As Hurricane Sandy clean-up continues, some communities may be beyond repair
Hurricane Sandy stormed into New York nearly three months ago, but the recovery effort has been uneven and continues to consume neighbourhoods in the worst-affected coastal areas.
“The reality of Sandy is just starting to settle,” says Pat Riley, an Irish-born contractor who emigrated to New York City 20 years ago. “My block has 13 houses. There are only two people living on it now – and one woman really shouldn’t be, but she’s nowhere else to go.”
Island Park village, just across the bridge from the heavily Irish Long Beach community, has been the Rileys’ home for the past seven years.
Since Sandy, they rent an apartment a two-hour drive away, across the Hudson River and northwest of Manhattan.
Riley says he spent years building his now-destroyed family home. “It’s like what the Incredible Hulk left behind in a fit of rage. Every penny I spent, gone in two hours.”
Riley, partnered with a friend who is a private insurance adjuster, recently launched the Compass Restoration group to continue to help his neighbours rebuild.
Although the US Congress, under intense pressure from New York and New Jersey, adopted legislation in early January that would provide $9.7 billion (€7 billion) to cover insurance claims filed by people whose homes were damaged or destroyed, Riley says many people in his neighbourhood were not insured, or had virtually “useless” flood insurance.
“People just aren’t covered,” he said.
For him, the worst part is the thought that his community, like his house, could be damaged beyond repair.
“My biggest fear is people from wherever buying up houses for pennies to the dollar, buying two or three and knocking them down to build summer mansions, with no regard for giving back to the local community,” says Riley.
After the superstorm struck on October 29th, New York City experienced its worst floods for more than a century. Some 300,000 homes were destroyed and more than two million people were left without power.
In Long Beach, about 40 per cent of the population has not returned since Sandy; there is little to come back to. Houses inundated by the storm surge are still waterlogged and mouldering.

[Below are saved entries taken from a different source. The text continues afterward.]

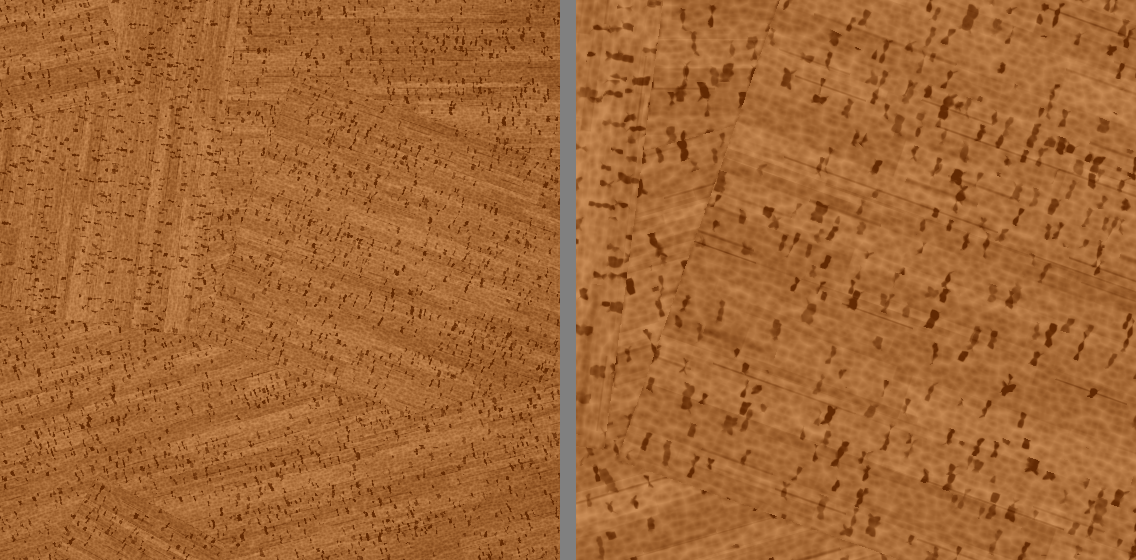
Left, the full canvas; right, a detail of the centre.
Write a WebGL 2 fragment shader that draws this texture.

```glsl
#version 300 es
precision highp float;
// Cork veneer: overlapping sheets of striped strips with short dark pores across the grain.

uniform vec2 u_resolution;
out vec4 fragColor;

const int SHEETS = 6;
// Centre and grain angle of each sheet, from bottom to top
const vec3 POSE[SHEETS] = vec3[](
  vec3(0.15, 0.20, 0.28), vec3(0.82, 0.50, -0.34), vec3(0.80, 0.07, 0.25),
  vec3(0.194, 0.823, 1.44), vec3(0.03, 0.94, 0.20), vec3(0.25, 0.02, -0.50));
// Half length and half width of each sheet
const vec2 HALF_SIZE[SHEETS] = vec2[](
  vec2(0.60, 0.30), vec2(0.40, 0.255), vec2(0.50, 0.20),
  vec2(0.40, 0.21), vec2(0.17, 0.15), vec2(0.13, 0.08));

float hash(vec2 p) {
  vec3 q = fract(p.xyx * 0.1031);
  q += dot(q, q.yzx + 33.33);
  return fract((q.x + q.y) * q.z);
}

vec2 hash2(vec2 p) {
  return vec2(hash(p), hash(p + 57.3));
}

vec2 rotate(vec2 p, float angle) {
  float c = cos(angle), s = sin(angle);
  return vec2(c * p.x + s * p.y, c * p.y - s * p.x);
}

float boxDistance(vec2 p, vec2 halfSize) {
  vec2 d = abs(p) - halfSize;
  return max(d.x, d.y);
}

// Distance to the nearest scattered point
float cellular(vec2 p) {
  vec2 id = floor(p), f = fract(p);
  float nearest = 2.0;
  for (int y = -1; y <= 1; y++)
    for (int x = -1; x <= 1; x++) {
      vec2 o = vec2(x, y);
      nearest = min(nearest, length(o + hash2(id + o) - f));
    }
  return nearest;
}

// Slow variation from layered sines
float drift(vec2 p) {
  return (sin(p.x + 1.7 * sin(p.y)) + sin(1.9 * p.y + 1.3 * sin(0.8 * p.x))) * 0.5;
}

float stripTone(float x, float row, float soft, float seed) {
  x += 9.0 * hash(vec2(row, seed));
  float id = floor(x);
  float end = smoothstep(1.0 - soft, 1.0, fract(x));
  return mix(hash(vec2(id, row + seed)), hash(vec2(id + 1.0, row + seed)), end);
}

// Random tone per strip, softened along the joints
float strips(vec2 p, vec2 size, float blur, float seed) {
  vec2 q = p / size, soft = blur / size;
  float row = floor(q.y);
  float side = smoothstep(1.0 - soft.y, 1.0, fract(q.y));
  return mix(stripTone(q.x, row, soft.x, seed),
             stripTone(q.x, row + 1.0, soft.x, seed), side);
}

// Broken dark hairlines along the strip joints
float joints(vec2 p, vec2 size, float blur, float seed) {
  float y = p.y / size.y + 0.5;
  float line = smoothstep(1.3 * blur, 0.0, abs(fract(y) - 0.5) * size.y);
  float piece = hash(vec2(floor(p.x / size.x + 5.0 * hash(vec2(floor(y), seed))), floor(y) + seed));
  return line * smoothstep(0.72, 0.95, piece);
}

// Short upright bars across the grain, one per cell at most
float pores(vec2 p, vec2 cell, float density, float ragged, float blur, float seed) {
  vec2 q = p / cell;
  q.x += 7.0 * hash(vec2(floor(q.y), seed));
  vec2 id = floor(q) + seed;
  vec2 jitter = hash2(id + 11.0) - 0.5;
  vec2 shape = hash2(id + 23.0);
  vec2 halfSize = vec2(mix(0.0006, 0.0030, pow(shape.x, 4.0)),
                       cell.y * mix(0.14, 0.42, shape.y));
  vec2 local = (fract(q) - 0.5) * cell;
  local -= jitter * (cell - 2.0 * halfSize) * vec2(0.7, 1.0);
  local.x += local.y * jitter.y * 0.35;
  float bar = smoothstep(blur, -0.6 * blur, boxDistance(local, halfSize) + 0.0014 * ragged);
  return bar * step(hash(id + 41.0), density) * mix(0.4, 1.0, hash(id + 67.0));
}

vec3 corkColor(float tone) {
  vec3 dark = vec3(0.39, 0.165, 0.01);
  vec3 middle = vec3(0.62, 0.38, 0.18);
  vec3 light = vec3(0.75, 0.51, 0.30);
  return tone < 0.62 ? mix(dark, middle, clamp((tone - 0.39) / 0.23, 0.0, 1.0))
                     : mix(middle, light, min((tone - 0.62) / 0.13, 1.3));
}

void main() {
  vec2 uv = gl_FragCoord.xy / u_resolution.y;
  float blur = max(0.0011, 0.55 / u_resolution.y);

  // Topmost sheet gives the grain frame; its rim leaves a faint seam
  vec2 p = uv;
  float seed = 3.0, seam = 0.0;
  for (int i = 0; i < SHEETS; i++) {
    vec2 local = rotate(uv - POSE[i].xy, POSE[i].z);
    float d = boxDistance(local, HALF_SIZE[i]);
    float rim = smoothstep(2.0 * blur, 0.0, abs(d));
    seam = d < 0.0 ? rim : max(seam, rim);
    if (d < 0.0) { p = local; seed = 20.0 + 17.0 * float(i); }
  }

  // Strips of uneven width
  vec2 warped = p + vec2(0.0, 0.004 * sin(p.y * 95.0 + seed) + 0.002 * sin(p.y * 213.0));
  float broad = strips(warped, vec2(0.31, 0.019), blur, seed);
  float narrow = strips(warped, vec2(0.11, 0.0075), blur, seed + 5.0);
  float tone = 0.664 + 0.075 * (broad - 0.5) + 0.060 * (narrow - 0.5);
  tone -= 0.05 * smoothstep(0.90, 0.97, broad * 0.3 + 0.7 * (1.0 - narrow));
  tone -= 0.10 * joints(warped, vec2(0.045, 0.0095), blur, seed);

  // Fine grain and specks
  float speck = cellular(p * 190.0 + seed) - 0.48;
  tone += 0.095 * (cellular(p * vec2(75.0, 250.0) + seed) - 0.48);
  tone += 0.115 * speck;

  // Pores gather in loose bands
  float crowd = drift(p * vec2(13.0, 34.0) + seed);
  float ragged = 2.0 * speck;
  float marks = pores(p, vec2(0.019, 0.0180), 0.46 + 0.28 * crowd, ragged, blur, seed);
  marks = max(marks, pores(p + 0.007, vec2(0.013, 0.0125), 0.26 + 0.26 * crowd, ragged, blur, seed + 9.0));
  tone -= 0.29 * marks + 0.07 * seam * hash(floor(p * 90.0));

  // Light falls off from the left centre
  vec2 away = uv - vec2(0.36, 0.56);
  tone += 0.022 - 0.10 * dot(away, away);

  fragColor = vec4(corkColor(tone), 1.0);
}
```
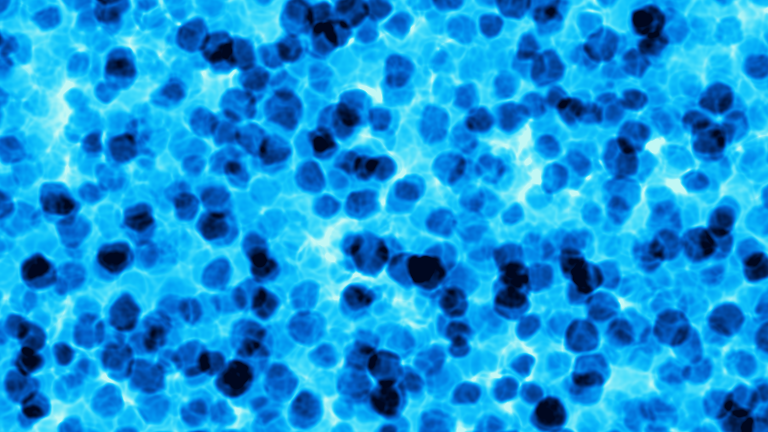
Write a WebGL 2 fragment shader that draws this texture.

```glsl
#version 300 es
precision highp float;

uniform vec2 u_resolution;
out vec4 fragColor;

vec3 hash3(vec2 p) {
  vec3 q = fract(vec3(p.xyx) * vec3(0.1031, 0.1030, 0.0973));
  q += dot(q, q.yxz + 33.33);
  return fract((q.xxy + q.yzz) * q.zyx);
}

vec2 gradient(vec2 lattice) {
  float angle = 6.28318 * hash3(lattice + 71.0).x;
  return vec2(cos(angle), sin(angle));
}

float gradientNoise(vec2 p) {
  vec2 i = floor(p);
  vec2 f = p - i;
  vec2 w = f * f * f * (f * (f * 6.0 - 15.0) + 10.0);
  vec2 e = vec2(1.0, 0.0);
  float low = mix(dot(gradient(i), f),
                  dot(gradient(i + e.xy), f - e.xy), w.x);
  float high = mix(dot(gradient(i + e.yx), f - e.yx),
                   dot(gradient(i + e.xx), f - e.xx), w.x);
  return mix(low, high, w.y);
}

// Soft disc with a thin bright membrane
float cellProfile(float dist, float radius, float softness) {
  float body = 1.0 - smoothstep(radius - softness, radius + softness, dist);
  return body * (0.85 + 0.15 * (1.0 - dist / radius));
}

float membrane(float dist, float radius, float width) {
  float t = (dist - radius) / width;
  return exp(-t * t);
}

// One sheet of scattered cells; p is in grid units
float cellLayer(vec2 p, float seed) {
  vec2 home = floor(p);
  float density = 0.0;
  for (int y = -1; y <= 1; y++) {
    for (int x = -1; x <= 1; x++) {
      vec2 id = home + vec2(x, y);
      vec3 place = hash3(id + seed);
      vec3 look = hash3(id + seed + 153.0);
      vec2 offset = p - id - 0.1 - 0.8 * place.xy;
      float angle = 6.28318 * look.y;
      vec2 axis = vec2(cos(angle), sin(angle));
      float along = dot(offset, axis);
      float across = dot(offset, vec2(-axis.y, axis.x));
      float dist = length(vec2(along * (1.0 - 0.2 * look.z), across));
      float radius = mix(0.25, 0.46, place.z);
      float stain = 0.08 + 1.25 * pow(look.x, 4.0);
      density += stain * cellProfile(dist, radius, 0.09);
      density -= 0.09 * membrane(dist, radius + 0.06, 0.055);
    }
  }
  return density;
}

float cellDensity(vec2 p, float gridScale) {
  float density = 0.0;
  for (int i = 0; i < 5; i++) {
    float k = float(i);
    float angle = 0.7 * k + 0.3;
    mat2 turn = mat2(cos(angle), sin(angle), -sin(angle), cos(angle));
    density += cellLayer(turn * p * gridScale + 3.7 * k + 40.0, 37.0 * k + 200.0);
  }
  return density;
}

// Patchy pale strands filling the gaps
float strands(vec2 p, float scale) {
  float ridge = 1.0 - abs(gradientNoise(p * scale + 20.0)) * 5.0;
  float patches = smoothstep(-0.15, 0.35, gradientNoise(p * 4.0 + 60.0));
  return pow(max(ridge, 0.0), 1.6) * patches;
}

vec3 stainColor(float density) {
  const vec3 tones[8] = vec3[8](
    vec3(0.75, 0.97, 0.96), vec3(0.27, 0.86, 0.98),
    vec3(0.07, 0.77, 0.98), vec3(0.02, 0.68, 0.97),
    vec3(0.01, 0.55, 0.92), vec3(0.01, 0.38, 0.79),
    vec3(0.01, 0.21, 0.50), vec3(0.00, 0.03, 0.13));
  const float stops[8] = float[8](-0.65, -0.17, 0.10, 0.34, 0.62, 1.02, 1.62, 2.35);
  vec3 color = tones[0];
  for (int i = 1; i < 8; i++) {
    float t = clamp((density - stops[i - 1]) / (stops[i] - stops[i - 1]), 0.0, 1.0);
    color = mix(color, tones[i], t);
  }
  return color;
}

void main() {
  vec2 p = gl_FragCoord.xy / u_resolution.y;

  // Gentle warp makes the outlines uneven
  vec2 warp = vec2(gradientNoise(p * 22.0 + 5.0), gradientNoise(p * 22.0 + 90.0));
  vec2 q = p + 0.012 * warp;

  float cells = cellDensity(q, 11.2);
  float clusters = gradientNoise(p * 4.5 + 11.0);
  float density = cells * (1.0 + 0.6 * clusters) + 0.5 * clusters;
  density += 0.3 * gradientNoise(p * 11.0 + 31.0);

  // Pale gaps and fine mottling
  density -= 0.75 * strands(q, 6.5) * exp(-2.0 * max(cells, 0.0));
  density += (0.09 + 0.12 * max(cells, 0.0)) * gradientNoise(p * 75.0 + 7.0);

  fragColor = vec4(stainColor(density), 1.0);
}
```
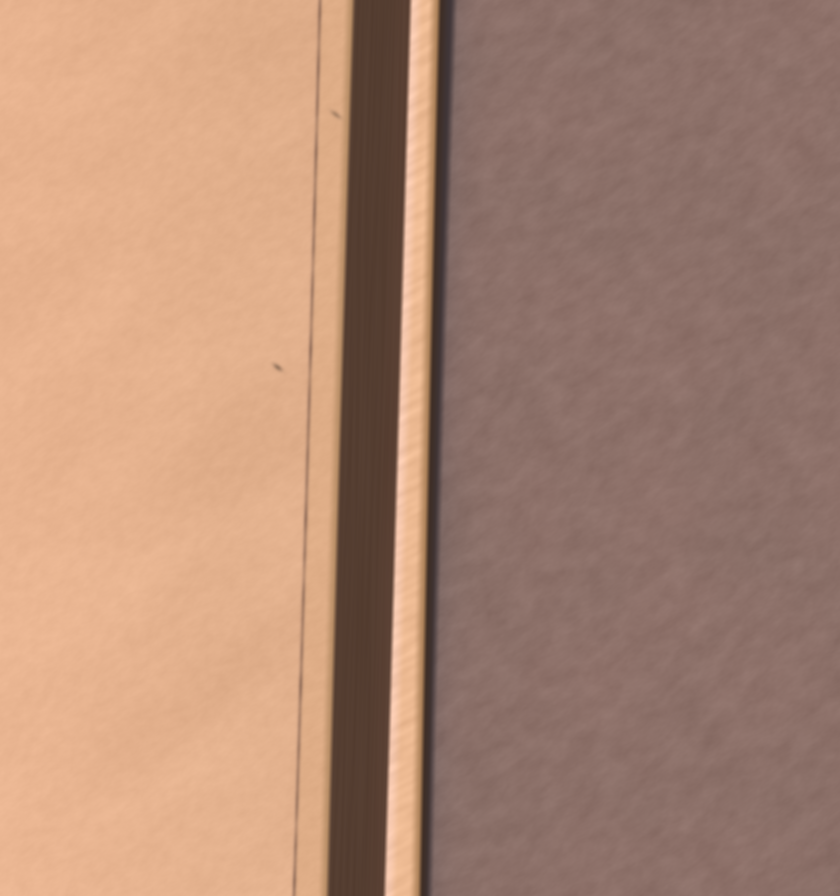
Write a WebGL 2 fragment shader that draws this texture.

```glsl
#version 300 es
precision highp float;

uniform vec2 u_resolution;
out vec4 fragColor;

vec2 hashGradient(vec2 cell) {
  vec3 q = fract(cell.xyx * vec3(0.1031, 0.1030, 0.0973));
  q += dot(q, q.yzx + 33.33);
  float angle = 6.2832 * fract((q.x + q.y) * q.z);
  return vec2(cos(angle), sin(angle));
}

float gradientNoise(vec2 p) {
  vec2 i = floor(p), f = p - i;
  vec2 s = f * f * f * (f * (f * 6.0 - 15.0) + 10.0);
  vec2 e = vec2(0.0, 1.0);
  float a = dot(hashGradient(i), f);
  float b = dot(hashGradient(i + e.yx), f - e.yx);
  float c = dot(hashGradient(i + e.xy), f - e.xy);
  float d = dot(hashGradient(i + e.yy), f - e.yy);
  return mix(mix(a, b, s.x), mix(c, d, s.x), s.y);
}

float fbm(vec2 p) {
  float sum = 0.0, gain = 0.6;
  for (int i = 0; i < 4; i++) {
    sum += gain * gradientNoise(p);
    p = mat2(1.6, 1.2, -1.2, 1.6) * p + 7.3;
    gain *= 0.55;
  }
  return sum;
}

// Signed distance across a leaning edge, with a slight bow at mid height
float across(vec2 uv, float bottom, float top, float bow) {
  return uv.x - mix(bottom, top, uv.y) + bow * 4.0 * uv.y * (1.0 - uv.y);
}

float soft(float d, float width) {
  return smoothstep(-width, width, d);
}

float speck(vec2 p, vec2 center, vec2 size) {
  vec2 d = mat2(0.8, 0.6, -0.6, 0.8) * (p - center) / size;
  return exp(-dot(d, d));
}

void main() {
  vec2 uv = gl_FragCoord.xy / u_resolution;
  vec2 p = gl_FragCoord.xy / u_resolution.y;
  vec2 slanted = mat2(0.82, -0.57, 0.57, 0.82) * p;

  float crease = across(uv, 0.350, 0.381, -0.001);
  float gap = across(uv, 0.390, 0.421, 0.001);
  float strip = across(uv, 0.458, 0.489, 0.0);
  float shadow = across(uv, 0.500, 0.523, 0.001);
  float board = across(uv, 0.512, 0.541, 0.002);

  // Warm paper with broad diagonal waves and fine grain
  float waves = fbm(slanted * vec2(3.0, 7.0) + 2.0);
  float grain = fbm(slanted * vec2(55.0, 95.0));
  vec3 paper = mix(vec3(0.91, 0.705, 0.565), vec3(0.885, 0.69, 0.55), smoothstep(0.0, 0.36, uv.x));
  paper += 0.02 * (0.5 - uv.y) + 0.05 * waves + 0.03 * grain;
  paper *= 1.0 - 0.3 * speck(p, vec2(0.310, 0.590), vec2(0.006, 0.003));

  // Narrow margin between the crease and the gap
  vec3 margin = vec3(0.875, 0.68, 0.53) + 0.03 * grain + 0.015 * waves;
  margin *= 1.0 - 0.22 * speck(p, vec2(0.375, 0.872), vec2(0.007, 0.003));
  vec3 color = mix(paper, margin, soft(crease, 0.004));
  float creaseWear = 0.75 + 0.5 * gradientNoise(vec2(3.0, uv.y * 32.0));
  color *= 1.0 - vec3(0.29, 0.31, 0.29) * creaseWear * exp(-pow(crease / 0.0027, 2.0));
  color = mix(color, vec3(0.63, 0.48, 0.32), 0.65 * smoothstep(-0.013, 0.0, gap));

  // Dark gap with faint vertical streaks
  vec3 gapColor = vec3(0.33, 0.24, 0.19) + 0.018 * gradientNoise(vec2(gap * 240.0, uv.y * 5.0));
  gapColor += vec3(0.02, 0.01, 0.01) * smoothstep(0.04, 0.068, gap);
  color = mix(color, gapColor, soft(gap, 0.0035));

  // Lit strip: pale left rim, slanted fibres, olive right side
  float fibres = gradientNoise(vec2(p.x * 22.0, (p.y - p.x * 0.5) * 105.0));
  vec3 stripColor = mix(vec3(0.97, 0.79, 0.69), vec3(0.93, 0.73, 0.575), smoothstep(0.003, 0.016, strip));
  stripColor += 0.065 * fibres + 0.02 * grain;
  stripColor = mix(stripColor, vec3(0.67, 0.50, 0.34), smoothstep(-0.014, 0.0, shadow));
  color = mix(color, stripColor, soft(strip, 0.0035));

  // Contact shadow, then the mottled board
  vec3 shadowColor = mix(vec3(0.24, 0.175, 0.14), vec3(0.25, 0.21, 0.22), smoothstep(0.0, 0.014, shadow));
  color = mix(color, shadowColor, soft(shadow, 0.0035));
  float mottle = fbm(slanted * vec2(26.0, 48.0) + 11.0);
  float blotch = fbm(p * 5.0 + 4.0);
  vec3 boardColor = vec3(0.55, 0.44, 0.41) + 0.05 * mottle + 0.02 * grain;
  boardColor += vec3(0.025, 0.012, 0.012) * blotch;
  boardColor -= vec3(0.06, 0.035, 0.02) * exp(-max(board, 0.0) / 0.018);
  color = mix(color, boardColor, soft(board, 0.0055));

  fragColor = vec4(clamp(color, 0.0, 1.0), 1.0);
}
```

“It’s a ghost town,” says Nancy Black, a second-generation Irish-American and firefighter from Long Beach’s West End community.
Black was on duty as a first responder on the night of the hurricane, and she says that, in her 24-year career, it was the worst she has seen.